Oh the shame...

Housework, handwork – doesn’t really matter what as long as I can feel guilty for not doing it, or at least for not doing all of it.
I’d secretly like to be a workaholic, it turns out, but I can’t bring myself to actually do all that work.

Nonetheless, I have resolved to be a bit more focussed in what I choose to do in my non-work time.  As with my writing projects, I won’t start any more until I’ve finished at least some of those I have underway, and I’ll try to work steadily on one instead of floating from UFO to UFO.  And I won’t feel guilty for not being able to do everything, which should make what I am doing more enjoyable.

The problem is that I tend to be a bit ambitious in what I can achieve, so my projects often take a long time, even once you take the distraction and procrastination into account.  But not always!  Having decided a couple of weeks ago to make myself a more permanent eye-swathe, I got straight down to the job with a fat quarter (in black and gold) and my sewing machine (also in black and gold).

Singer sewing machine
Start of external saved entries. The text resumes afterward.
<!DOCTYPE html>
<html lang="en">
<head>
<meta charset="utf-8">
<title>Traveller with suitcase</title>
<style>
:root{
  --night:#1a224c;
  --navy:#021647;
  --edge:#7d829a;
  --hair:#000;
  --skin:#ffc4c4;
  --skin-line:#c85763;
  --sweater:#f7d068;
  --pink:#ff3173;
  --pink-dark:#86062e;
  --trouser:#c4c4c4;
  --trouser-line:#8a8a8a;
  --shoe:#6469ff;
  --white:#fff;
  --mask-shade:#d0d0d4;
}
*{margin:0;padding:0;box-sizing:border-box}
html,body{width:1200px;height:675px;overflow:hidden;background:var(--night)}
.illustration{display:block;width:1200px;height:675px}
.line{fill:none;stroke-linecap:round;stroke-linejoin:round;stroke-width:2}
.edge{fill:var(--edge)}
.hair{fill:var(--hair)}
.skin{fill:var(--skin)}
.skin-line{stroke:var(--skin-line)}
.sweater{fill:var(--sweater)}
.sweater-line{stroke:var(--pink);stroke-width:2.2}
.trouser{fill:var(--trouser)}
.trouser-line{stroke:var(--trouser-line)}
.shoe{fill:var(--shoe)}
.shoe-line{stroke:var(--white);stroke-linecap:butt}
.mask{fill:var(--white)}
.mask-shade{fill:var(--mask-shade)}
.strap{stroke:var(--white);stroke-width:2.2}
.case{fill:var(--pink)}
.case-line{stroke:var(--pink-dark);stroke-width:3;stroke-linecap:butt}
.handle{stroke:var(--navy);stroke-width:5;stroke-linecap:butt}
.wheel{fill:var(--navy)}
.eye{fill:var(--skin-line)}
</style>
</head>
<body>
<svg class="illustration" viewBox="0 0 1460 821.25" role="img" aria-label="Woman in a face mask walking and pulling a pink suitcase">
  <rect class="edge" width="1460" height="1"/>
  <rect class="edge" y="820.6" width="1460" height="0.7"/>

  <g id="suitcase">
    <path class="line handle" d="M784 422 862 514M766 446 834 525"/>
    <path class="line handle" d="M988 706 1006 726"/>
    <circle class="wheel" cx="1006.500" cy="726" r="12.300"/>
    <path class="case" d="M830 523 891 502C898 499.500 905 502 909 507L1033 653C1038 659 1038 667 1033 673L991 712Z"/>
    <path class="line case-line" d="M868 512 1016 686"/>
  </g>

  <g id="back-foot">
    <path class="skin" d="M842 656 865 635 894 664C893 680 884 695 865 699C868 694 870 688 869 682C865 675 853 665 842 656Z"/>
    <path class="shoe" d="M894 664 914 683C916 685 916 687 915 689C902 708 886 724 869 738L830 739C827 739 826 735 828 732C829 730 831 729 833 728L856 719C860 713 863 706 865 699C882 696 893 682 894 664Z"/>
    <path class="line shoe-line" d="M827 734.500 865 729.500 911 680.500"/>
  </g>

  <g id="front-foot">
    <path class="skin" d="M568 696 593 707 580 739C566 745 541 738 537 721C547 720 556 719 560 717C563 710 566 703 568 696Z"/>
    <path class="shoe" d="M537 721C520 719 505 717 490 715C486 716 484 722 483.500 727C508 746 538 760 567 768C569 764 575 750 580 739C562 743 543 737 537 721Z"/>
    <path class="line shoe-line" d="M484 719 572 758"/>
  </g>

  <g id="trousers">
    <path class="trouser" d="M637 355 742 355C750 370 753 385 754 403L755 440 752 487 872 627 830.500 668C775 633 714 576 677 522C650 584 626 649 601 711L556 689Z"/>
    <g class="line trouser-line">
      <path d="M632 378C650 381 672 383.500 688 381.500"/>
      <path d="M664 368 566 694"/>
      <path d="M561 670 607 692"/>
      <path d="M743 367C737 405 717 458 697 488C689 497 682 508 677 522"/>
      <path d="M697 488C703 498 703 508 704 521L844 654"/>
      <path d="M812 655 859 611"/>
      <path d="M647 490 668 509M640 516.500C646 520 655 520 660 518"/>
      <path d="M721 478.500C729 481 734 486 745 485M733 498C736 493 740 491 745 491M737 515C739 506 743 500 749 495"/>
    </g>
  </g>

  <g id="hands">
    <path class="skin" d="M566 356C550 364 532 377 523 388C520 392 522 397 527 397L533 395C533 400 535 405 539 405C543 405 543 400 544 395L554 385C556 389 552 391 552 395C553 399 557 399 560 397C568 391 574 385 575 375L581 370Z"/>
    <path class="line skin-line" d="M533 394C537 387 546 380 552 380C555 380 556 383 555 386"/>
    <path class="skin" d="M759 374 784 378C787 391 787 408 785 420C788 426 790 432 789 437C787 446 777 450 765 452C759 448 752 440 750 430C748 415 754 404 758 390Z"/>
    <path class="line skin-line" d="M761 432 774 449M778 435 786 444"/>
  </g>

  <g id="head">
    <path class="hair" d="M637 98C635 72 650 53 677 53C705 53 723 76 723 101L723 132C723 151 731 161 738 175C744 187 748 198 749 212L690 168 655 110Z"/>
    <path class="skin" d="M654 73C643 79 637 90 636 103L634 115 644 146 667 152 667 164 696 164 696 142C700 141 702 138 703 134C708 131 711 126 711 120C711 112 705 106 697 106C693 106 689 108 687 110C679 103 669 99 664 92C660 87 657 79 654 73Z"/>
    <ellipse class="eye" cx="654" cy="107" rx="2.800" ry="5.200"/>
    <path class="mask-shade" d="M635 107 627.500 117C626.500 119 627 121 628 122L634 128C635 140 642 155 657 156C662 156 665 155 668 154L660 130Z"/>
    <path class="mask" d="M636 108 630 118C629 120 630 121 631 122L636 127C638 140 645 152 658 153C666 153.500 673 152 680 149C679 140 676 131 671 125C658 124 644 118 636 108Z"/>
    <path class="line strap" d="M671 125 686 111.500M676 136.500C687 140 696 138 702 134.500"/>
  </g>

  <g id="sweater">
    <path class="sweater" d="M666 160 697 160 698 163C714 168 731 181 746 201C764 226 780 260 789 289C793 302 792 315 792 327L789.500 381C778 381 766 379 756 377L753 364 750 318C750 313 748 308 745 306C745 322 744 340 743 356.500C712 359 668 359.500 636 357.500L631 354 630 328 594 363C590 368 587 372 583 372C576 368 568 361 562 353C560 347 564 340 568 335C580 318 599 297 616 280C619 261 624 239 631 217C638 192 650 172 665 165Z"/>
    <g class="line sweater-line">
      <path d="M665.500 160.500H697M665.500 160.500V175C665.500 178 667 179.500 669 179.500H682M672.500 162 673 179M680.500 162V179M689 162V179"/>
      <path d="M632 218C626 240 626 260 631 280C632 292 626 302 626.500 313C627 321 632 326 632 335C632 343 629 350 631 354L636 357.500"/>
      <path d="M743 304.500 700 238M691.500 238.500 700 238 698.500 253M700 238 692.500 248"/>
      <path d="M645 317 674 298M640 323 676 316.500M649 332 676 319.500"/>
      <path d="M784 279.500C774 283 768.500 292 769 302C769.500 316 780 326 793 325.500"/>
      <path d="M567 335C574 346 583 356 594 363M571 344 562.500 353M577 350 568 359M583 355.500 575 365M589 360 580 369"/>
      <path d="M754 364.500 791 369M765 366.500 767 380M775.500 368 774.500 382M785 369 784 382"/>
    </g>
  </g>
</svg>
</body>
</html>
I used it last Monday (the swathe, not the machine) and achieved about 2,400 words (estimating 200 words on each of 12 pages and not wishing to count them all by hand).  More to come tomorrow, when trouble catches up with our heroine, an unexpected enchantment intervenes, and she uses up her last lifeline.
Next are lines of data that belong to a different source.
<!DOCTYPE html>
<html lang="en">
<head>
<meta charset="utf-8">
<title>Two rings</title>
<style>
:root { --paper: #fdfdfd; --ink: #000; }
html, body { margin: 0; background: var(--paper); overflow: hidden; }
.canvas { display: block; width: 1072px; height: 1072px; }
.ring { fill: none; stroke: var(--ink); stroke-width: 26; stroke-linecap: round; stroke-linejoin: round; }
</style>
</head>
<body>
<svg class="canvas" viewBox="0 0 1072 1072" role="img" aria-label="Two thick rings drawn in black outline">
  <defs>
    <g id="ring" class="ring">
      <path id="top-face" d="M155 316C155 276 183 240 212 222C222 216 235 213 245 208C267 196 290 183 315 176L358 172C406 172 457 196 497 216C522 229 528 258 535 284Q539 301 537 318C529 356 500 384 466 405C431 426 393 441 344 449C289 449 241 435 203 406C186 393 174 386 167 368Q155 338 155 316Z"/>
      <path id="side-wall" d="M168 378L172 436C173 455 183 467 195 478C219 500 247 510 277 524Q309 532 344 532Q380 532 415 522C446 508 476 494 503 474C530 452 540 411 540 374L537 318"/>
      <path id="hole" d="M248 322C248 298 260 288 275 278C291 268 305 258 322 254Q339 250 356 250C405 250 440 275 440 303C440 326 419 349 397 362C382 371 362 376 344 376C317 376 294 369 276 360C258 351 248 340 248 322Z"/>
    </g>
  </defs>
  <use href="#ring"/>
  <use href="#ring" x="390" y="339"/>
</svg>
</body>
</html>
It’s a public holiday here in New Zealand tomorrow: Labour Day.  Which I shall celebrate by labouring at my chosen profession, instead of the one that feeds me.  It always struck me as strange that we celebrated Labour Day by not labouring.  Very illogical.  As usual, I’ll let you know how I go.

In other news, Tim Makarios of Ideophilus is seeking pledges to fund a Creative Commons audiobook of G.K. Chesterton’s The Everlasting Man.  Details here, including where you can find a sample of his reading voice – very easy on the ear!  Stop by if you’re a fan of G.K. Chesterton, C.S. Lewis (who recommended the book) or Creative Commons works generally.

Until next week, dear readers!
Sinistra Inksteyne hand250